3. Transferable Skills
Just starting in a professional job market without professional experience to rely on? Worry not! Every job experience counts, and it’s up to you to spin it to your advantage. If you have experience working as a teenager in the foodservice industry, then you surely have acquired hard skills in sales, customer service care and attention, and conflict resolution Likewise, if your experience is babysitting, then you have some knowledge about child-rearing and child development. Not to mention the soft skills that these examples can bring to the table, such as work ethic, time-management, flexibility, teamwork, ability to work under pressure, and many more. These are called transferable skills, and every job contributes and helps develop your skillset.
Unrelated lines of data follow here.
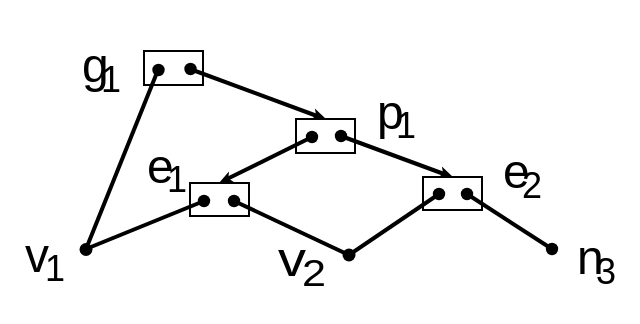
<!DOCTYPE html>
<html lang="en">
<head>
<meta charset="utf-8">
<title>Pair node graph</title>
<style>
:root { --ink: #000; --paper: #fff; }
html, body { margin: 0; overflow: hidden; background: var(--paper); }
.graph { position: relative; width: 640px; height: 324px; overflow: hidden; background: var(--paper); color: var(--ink); font-family: "Liberation Sans", Arial, sans-serif; }
.graph svg { position: absolute; inset: 0; display: block; }
.pairs { fill: none; stroke: var(--ink); stroke-width: 2; }
.edges { fill: none; stroke: var(--ink); stroke-width: 4; }
.arrowheads, .dots { fill: var(--ink); }
.label text { font-size: 48px; fill: var(--ink); }
.label .sub { font-size: 36px; }
</style>
</head>
<body>
<main class="graph">
<svg width="640" height="324" viewBox="0 0 640 324" role="img" aria-label="Graph of linked pair nodes">
  <defs>
    <path id="arrowhead" d="M0 0L-14 -6L-10.5 0L-14 6Z"/>
  </defs>
  <g class="pairs">
    <rect x="144" y="51" width="59" height="34"/>
    <rect x="296" y="119" width="59" height="34"/>
    <rect x="190" y="183" width="59" height="33"/>
    <rect x="423" y="177" width="59" height="33"/>
  </g>
  <g class="edges">
    <line x1="158" y1="70" x2="86" y2="249"/>
    <line x1="190" y1="69" x2="317" y2="116"/>
    <line x1="312" y1="137" x2="227" y2="179"/>
    <line x1="341" y1="136" x2="444" y2="174"/>
    <line x1="204" y1="201" x2="86" y2="249"/>
    <line x1="234" y1="201" x2="349" y2="255"/>
    <line x1="439" y1="194" x2="349" y2="255"/>
    <line x1="467" y1="194" x2="552" y2="249"/>
  </g>
  <g class="arrowheads">
    <use href="#arrowhead" transform="translate(326 119) rotate(20)"/>
    <use href="#arrowhead" transform="translate(219 183) rotate(154)"/>
    <use href="#arrowhead" transform="translate(453 177) rotate(20)"/>
  </g>
  <g class="dots">
    <circle cx="158.500" cy="70" r="6.200"/>
    <circle cx="190.500" cy="69" r="6.200"/>
    <circle cx="312" cy="137" r="6.200"/>
    <circle cx="341" cy="136" r="6.200"/>
    <circle cx="204" cy="201" r="6.200"/>
    <circle cx="234" cy="201" r="6.200"/>
    <circle cx="439" cy="194" r="6.200"/>
    <circle cx="467" cy="194" r="6.200"/>
    <circle cx="86" cy="249.500" r="6.500"/>
    <circle cx="349" cy="255" r="6.500"/>
    <circle cx="552" cy="249" r="6.200"/>
  </g>
  <g class="label"><text x="82" y="82">g</text><text class="sub" x="101" y="92">1</text></g>
  <g class="label"><text x="377" y="129">p</text><text class="sub" x="396" y="138">1</text></g>
  <g class="label"><text x="147" y="183">e</text><text class="sub" x="167" y="192">1</text></g>
  <g class="label"><text x="503" y="188">e</text><text class="sub" x="522" y="198">2</text></g>
  <g class="label"><text x="25" y="272">v</text><text class="sub" x="45" y="281">1</text></g>
  <g class="label"><text x="278" y="276" textLength="28" lengthAdjust="spacingAndGlyphs">v</text><text class="sub" x="302" y="286" textLength="24" lengthAdjust="spacingAndGlyphs">2</text></g>
  <g class="label"><text x="577" y="274">n</text><text class="sub" x="596" y="284">3</text></g>
</svg>
</main>
</body>
</html>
4. Optimize, Optimize, Optimize
Recruiters don’t want to read your life story on your resume. They want the facts on who you are, what you do, and why they should hire you. Plus, a resume should be easy to read (remember the formatting?). As a rule of thumb, your resume shouldn’t exceed one page. Of course, there are exceptions to this rule, but still, try to keep it concise. If you have plenty of work experience for the job you are applying for, showcase it, however, don’t add in experiences from your junior years if they’re not relevant. Make sure to avoid sentences that are more than two lines long, and avoid using first-person pronouns (remember tip #2!). Instead, focus on your skills, qualifications, and experiences that are relevant for the job you are applying for. More on this in tip #6.
5. Embellish, But Never Lie
Don’t be afraid to embellish your experiences a little bit, but never, ever lie about them. Don’t say that you have expertise in any skill when you actually don’t, as this can cause serious problems down the line. The truth will always come out. Instead, opt for embellishing your actual experiences. Have any unpaid writing or editing experience? Label yourself a freelancer. Love social media and are fluent across multiple platforms? Tack on the label of Social Media Manager/Coordinator. Be creative, think hard on it, and you’ll see that you have a lot to offer. As an example, I was a volunteer assistant researcher during my college years. I performed a variety of duties in this role, and in my resume, I embellished by saying that I have experience in clerical duties, media coordination, and, of course, research experience. Those were not lies by any means, nor exaggerations, rather they were elevated ways of describing my duties and responsibilities. Remember, and I cannot emphasize this enough, do not lie.
6. Tailor It
It is extra work, but you should always tailor your resume for each new job you’re applying for. It might seem tedious and unnecessary, but it’s part of optimizing your resume (see tip #4). If you have multiple skills or multiple career paths, you have to consider what you put on your resume for the recruiter to see. For example, if you have experience in both social media management and law, but now want to focus solely on law, then on your resume, you’d give more weight, importance, and, above all else, actionable words to your law experience. Don’t discount your social media experience altogether, as this can offer you some transferable skills, but don’t focus heavily on that as it’s not as necessary. Pro tip: always keep your resume saved as a word document (docx.) as it’s easier to make any changes or additions, then save individually as a pdf.